Meetings including IEPs and other student related meetings will be held virtually to minimize the risk of COVID-19 exposure to the campus.
Parent Town Hall Meetings
Parents will be informed of the plan and apprised of changes to the plan via scheduled on-line Town Hall Meetings.
July 8, 2020
August 4, 2020
September 17, 2020 – Family Back to School Meeting
October 1, 2020
(revised September 14, 2020)
Most meetings will be held virtually. However, when it is necessary for visitors to come on campus, they will schedule appointments and comply with all rules and screening procedures including wearing masks.
Parent Drop off and Pick up
Parents should release their child to staff during drop off and not enter school buildings. When picking up students, parents should wait at their vehicle until a staff member brings their child to them.
Required Staff Training
In order to return to work on campus, all staff must complete the following trainings:
1. COVID-19 Disease Education
2. When and How to Use Personal Protective Equipment
3. Cleaning and Sanitizing Protocols
4. Health Screening/Temperature Taking (if appropriate)
5. Supervisor Training (if appropriate)
Through virtual platforms and upon return to campus, all students will receive additional education on COVID-19 and safety protocols needed to keep the community safe and healthy. Educational opportunities will come in a variety of forms and be appropriate to the students’ age and developmental level.
Supply Replenishment Procedures
Staff should check with supervisors or designated point of contact when PPE supplies are needed.
For questions or more information, please contact:
Patti Bell, Health Center Manager: 410-444-5000 x1555
Matthew Andrews, Assistant Director of Campus Operations: 410-444-5000 x 1716
Lauren Pappas, Director of Human Resources: 410-444-5000 x1469
Kim Poswiatowski, Benefits Specialist: 410-444-5000 x1364
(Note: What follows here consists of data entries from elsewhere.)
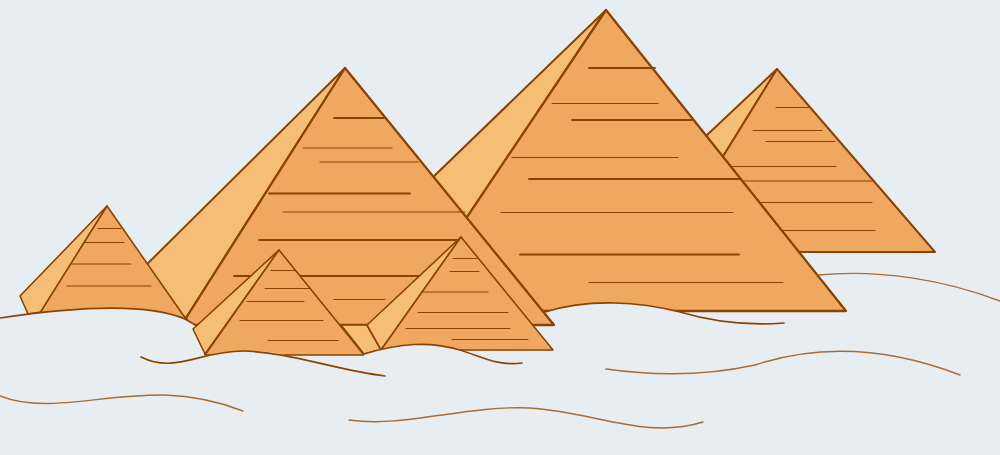
<!DOCTYPE html>
<html lang="en">
<head>
<meta charset="utf-8">
<title>Desert pyramids</title>
<style>
:root { --sky: #e8edf1; --lit: #f5be74; --face: #f0a860; --ink: #8a4300; --ridge: #a86c38; }
html, body { margin: 0; height: 100%; overflow: hidden; background: var(--sky); }
svg { display: block; width: 1000px; height: 455px; }
.lit, .face { stroke: var(--ink); stroke-width: 2; stroke-linejoin: round; }
.lit { fill: var(--lit); }
.face { fill: var(--face); }
.fine .lit, .fine .face { stroke-width: 1.6; }
.bold .face { stroke-width: 2.3; }
.course, .course-bold, .dune, .ripple { fill: none; stroke: var(--ink); stroke-linecap: round; }
.course { stroke-width: 1.1; }
.course-bold { stroke-width: 1.8; }
.sand { fill: var(--sky); }
.dune { stroke-width: 1.7; }
.ripple { stroke: var(--ridge); stroke-width: 1.4; }
</style>
</head>
<body>
<svg viewBox="0 0 1000 455" role="img" aria-label="Six pyramids among desert dunes">
  <g id="pyramid-far-right">
    <polygon class="lit" points="777,69 690,151 690,210"/>
    <polygon class="face" points="777,69 664,252 935,252"/>
    <path class="course" d="M776 107.500H809M753 130.500H822M766 141.500H835M730 166.500H836M740 181H872M755 202.500H872M775 230.500H875"/>
  </g>

  <g id="pyramid-great" class="bold">
    <polygon class="lit" points="606,10 400,209 404,311"/>
    <polygon class="face" points="606,10 404,311 846,311"/>
    <path class="course" d="M552 103.500H658M512 157.500H678M501 212.500H733M589 282.500H783"/>
    <path class="course-bold" d="M589 68H655M572 120H692M529 179H740M520 254.500H739"/>
  </g>

  <g id="dune-right">
    <path class="sand" d="M540 314L545 312C590 298 640 302 680 312C710 321 745 326 784 323V345H540Z"/>
    <path class="dune" d="M545 312C590 298 640 302 680 312C710 321 745 326 784 323"/>
  </g>

  <g id="pyramid-middle" class="bold">
    <polygon class="lit" points="345,68 130,281 186,318"/>
    <polygon class="face" points="345,68 186,318 190,325 554,325"/>
    <path class="course" d="M303 148H392M320 162H418M283 212H465M334 299.500H385"/>
    <path class="course-bold" d="M334 118H384M269 193.500H410M259 240H458M234 276H420"/>
  </g>

  <g id="pyramid-far-left" class="fine">
    <polygon class="lit" points="107,206 20,296 28,314 41,312"/>
    <polygon class="face" points="107,206 40,313 60,322 188,322"/>
    <path class="course" d="M98 228.500H121M84 242.500H124M72 264H131M67 286H151"/>
  </g>

  <g id="dune-left">
    <path class="sand" d="M0 318C60 309 143 301 185 319L197 326H222V356H0Z"/>
    <path class="dune" d="M0 318C60 309 143 301 185 319L197 326"/>
  </g>

  <g id="pyramid-front-left" class="fine">
    <polygon class="lit" points="279,250 193,329 205,354"/>
    <polygon class="face" points="279,250 205,355 364,355"/>
    <path class="course" d="M271 270.500H295M265 288.500H310M247 301.500H304M240 320.500H323M268 340.500H338"/>
  </g>

  <g id="pyramid-front-right" class="fine">
    <polygon class="lit" points="341,325 367,325 381,350 364,354"/>
    <polygon class="lit" points="461,237 367,325 381,350"/>
    <polygon class="face" points="461,237 381,350 553,350"/>
    <path class="course" d="M453 258.500H477M450 271.500H479M422 292H488M418 312.500H508M406 328.500H510M452 339.500H528"/>
  </g>

  <g id="dunes-front">
    <path class="sand" d="M205 356C235 349 265 350 285 355V362H205Z"/>
    <path class="sand" d="M364 354C400 343 430 341 460 350V358H364Z"/>
    <path class="dune" d="M141 357C175 374 200 351 243 351C290 352 335 370 385 376"/>
    <path class="dune" d="M364 354C400 343 430 341 460 350C485 358 498 366 522 363"/>
  </g>

  <g id="sand-ripples">
    <path class="ripple" d="M818 275C880 269 945 280 1000 301"/>
    <path class="ripple" d="M606 369C655 376 705 376 755 365C825 342 895 350 960 375"/>
    <path class="ripple" d="M0 396C45 414 100 394 165 395C195 396 220 402 243 411"/>
    <path class="ripple" d="M349 420C405 428 465 405 530 408C595 412 645 440 703 422"/>
  </g>
</svg>
</body>
</html>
Robert Hair, Superintendent: 410-444-5000 x1710
Research on COVID-19 is evolving on a daily basis and recommendations may change.